A parents' committee at Westminster school says it has agreed to an 80 per cent fee rise spread over four years to allow the school to regain financial stability.
Parents of Dubai school push for fee hike again to keep school open
DUBAI // Parents at a Dubai school that is set to close next year have again pleaded with the education authority to allow a fee increase for its survival.
Gems last December announced the closure of Westminster, a British curriculum school, after 17 years.
Gems said the school had become “financially unviable” as it could not increase fees by more than 3 per cent under a Knowledge and Human Development Authority (KHDA) framework.
The school this week sent a circular to parents, repeating the decision to close.
“The timeline for the closure remains on track for June 2014 and no new enrolment has been registered since,” said Neville Sherman, the principal.
“As many of you may be aware, based on your feedback, Gems has proposed a new fee structure to the local authorities and we will keep you informed of progress.”
A parents’ committee formed to negotiate with operators said it had agreed to an 80 per cent fee rise spread over four years to allow the school to regain financial stability.
The school now charges between Dh5,000 and Dh10,000 a year in tuition fees.
“More than 75 per cent of the parent body signed the petition and it was submitted to the rightful authorities,” said Busha Ali, a former student and active member of the school committee.
Ms Ali said it was a tough decision for parents to make but it would be even harder to find an affordable alternative when the school shut.
“We gave in to the pressure for one reason alone: there is no alternative,” she said. “This is the most viable option, considering the costs and complications involved.”
Dr Fahed Mustafa, the father of a Grade 1 pupil at the school, agreed that looking for another school would be a bigger burden.
“Our primary goal is to save the school from closure, so if the authorities allow a 20 per cent increase every year, payment is manageable,” Dr Mustafa said.
Moving children to a new school now would be more expensive, he said, “especially for parents with several children.
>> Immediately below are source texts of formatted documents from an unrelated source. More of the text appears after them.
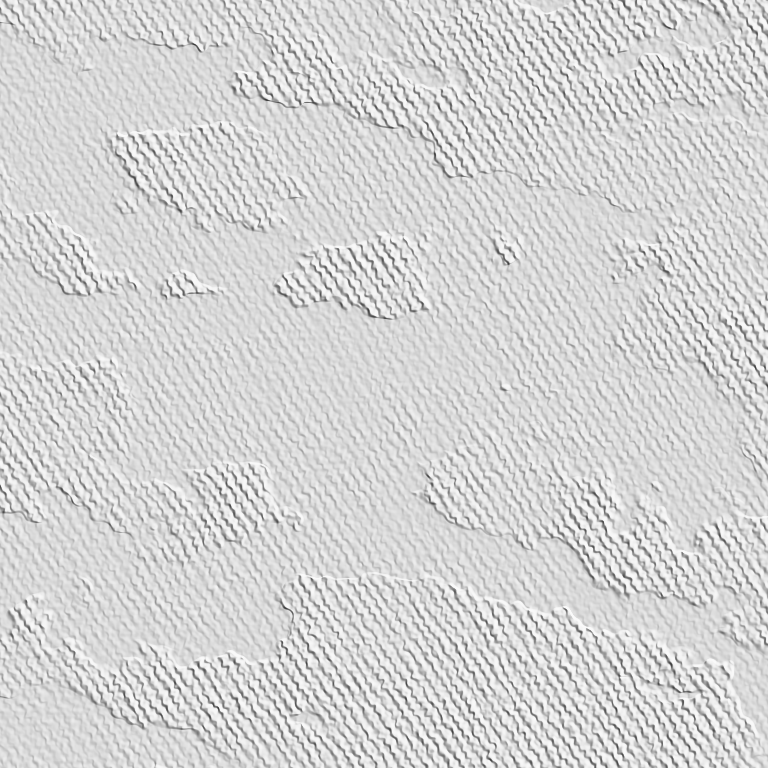
Give the GLSL for this texture, as a Shadertoy shader.

```glsl
// Pale embossed plaster: diagonal twill ridges with raised, ragged patches.

const float TAU = 6.28319;
const vec2 LIGHT_DIR = vec2(0.77, 0.64);
const float RIDGE_ANGLE = 0.99;          // steepness of the ridges, falling to the right
const float RIDGES = 76.0;               // ridges per canvas height
const float BASE_TONE = 0.845;
const float HIGHLIGHT = 0.135;

float hash(vec2 cell) {
    vec3 q = fract(cell.xyx * 0.1031);
    q += dot(q, q.yzx + 33.33);
    return fract((q.x + q.y) * q.z);
}

float noise(vec2 p) {
    vec2 i = floor(p), f = fract(p);
    f = f * f * (3.0 - 2.0 * f);
    return mix(mix(hash(i), hash(i + vec2(1, 0)), f.x),
               mix(hash(i + vec2(0, 1)), hash(i + vec2(1, 1)), f.x), f.y);
}

float fbm(vec2 p) {
    float sum = 0.0, weight = 0.54;
    for (int i = 0; i < 4; i++) {
        sum += weight * noise(p);
        p = p * 2.03 + 17.3;
        weight *= 0.5;
    }
    return sum;
}

vec2 jitter(vec2 p, float cells) {
    return vec2(noise(p * cells + 40.0), noise(p * cells + 80.0)) - 0.5;
}

// Wide patches with torn outlines: 1 inside, 0 outside
float patchMask(vec2 p) {
    vec2 q = p + 0.04 * jitter(p, 14.0) + 0.014 * jitter(p, 80.0);
    q.y += 0.15 * q.x;
    float field = fbm(q * vec2(4.9, 9.0) + 5.7);
    return smoothstep(-0.02, 0.02, field - 0.495);
}

// Knotted ropes with a steep shadowed flank and a slow slope
float twill(vec2 p, float ridges, float angle) {
    vec2 along = vec2(cos(angle), -sin(angle));
    float row = ridges * dot(p, vec2(-along.y, along.x));
    float run = ridges * dot(p, along);
    vec2 grid = vec2(row, run);
    float bead = TAU * (1.15 * run + 0.4 * row) + 4.0 * noise(p * 32.0);
    row += 0.075 * sin(bead);
    row += 0.32 * (noise(grid * vec2(1.0, 1.4)) - 0.5);
    row += 0.26 * (noise(grid * 2.5 + 7.0) - 0.5);
    row += 0.45 * (noise(p * 9.0) - 0.5);
    float f = fract(row);
    float rope = smoothstep(0.0, 0.36, f) * (1.0 - smoothstep(0.36, 1.0, f));
    float strength = mix(0.4, 1.5, noise(grid * vec2(0.9, 1.0) + 9.0));
    return rope * strength * (0.83 + 0.17 * cos(bead + 1.0));
}

float relief(vec2 p) {
    float inside = patchMask(p);
    float depth = smoothstep(0.2, 0.7, noise(p * vec2(6.0, 9.0) + 31.0));
    float faded = smoothstep(0.42, 0.7, fbm(p * vec2(5.0, 9.0) + 63.0));
    float raised = inside * mix(0.3, 1.0, depth);
    float ropes = twill(p, RIDGES, RIDGE_ANGLE) * mix(0.18 + 0.2 * faded, 1.08, raised);
    float grain = noise(p * 205.0) * mix(0.22, 0.6, raised);
    return ropes + grain + 0.45 * raised;
}

// Slope towards the light, with soft highlights and deep shadows
float emboss(vec2 p, float reach, float gain) {
    vec2 e = LIGHT_DIR * reach;
    float lit = gain * (relief(p - e) - relief(p + e)) / (2.0 * reach);
    float bright = HIGHLIGHT * (1.0 - exp(-max(lit, 0.0) / HIGHLIGHT));
    float shadow = 0.9 * (1.0 - exp(min(lit, 0.0) / 0.9));
    return BASE_TONE + bright - shadow;
}

void mainImage(out vec4 fragColor, in vec2 fragCoord) {
    vec2 p = fragCoord / iResolution.y;
    float tone = emboss(p, 0.0009, 0.00145);
    fragColor = vec4(vec3(clamp(tone, 0.06, 1.0)), 1.0);
}
```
This increase will still come up to less.”
Westminster has only ever received an Acceptable rating since KHDA inspections began in 2009. Fee regulations in Dubai link increases to the inspection results and inflation in the sector.
The official inflation rate for running a school was calculated at minus 1 per cent this year, meaning no schools will be able to increase fees.
And operators of schools that consistently score below Good and Outstanding in inspections said it was difficult to raise standards on a low fees, ultimately pushing affordable schooling out of the market.
More than seven schools catering to low and middle-income families have closed down in the past three years after poor ratings.
If the status quo continues, the New Indian Model School may be next to shut, said its principal, Dr Mohammed Khan.
“Yes, it is a possibility if we cannot realise our costs, and if we are unable to meet standards then we continually find ourselves here,” Dr Khan said.
The school educates 6,700 children and needs to recoup Dh5 million for a new wing that opened last year, but has not received permission for a fee increase.
Although it was granted a 3 per cent increase, with fees between Dh2,700 and Dh4,500 the school would only be able to ask parents for D15 more.
“Even a 10 per cent increase will be around Dh30, which I believe parents can afford,” said Dr Khan. “We hope the authorities support us in the situation.”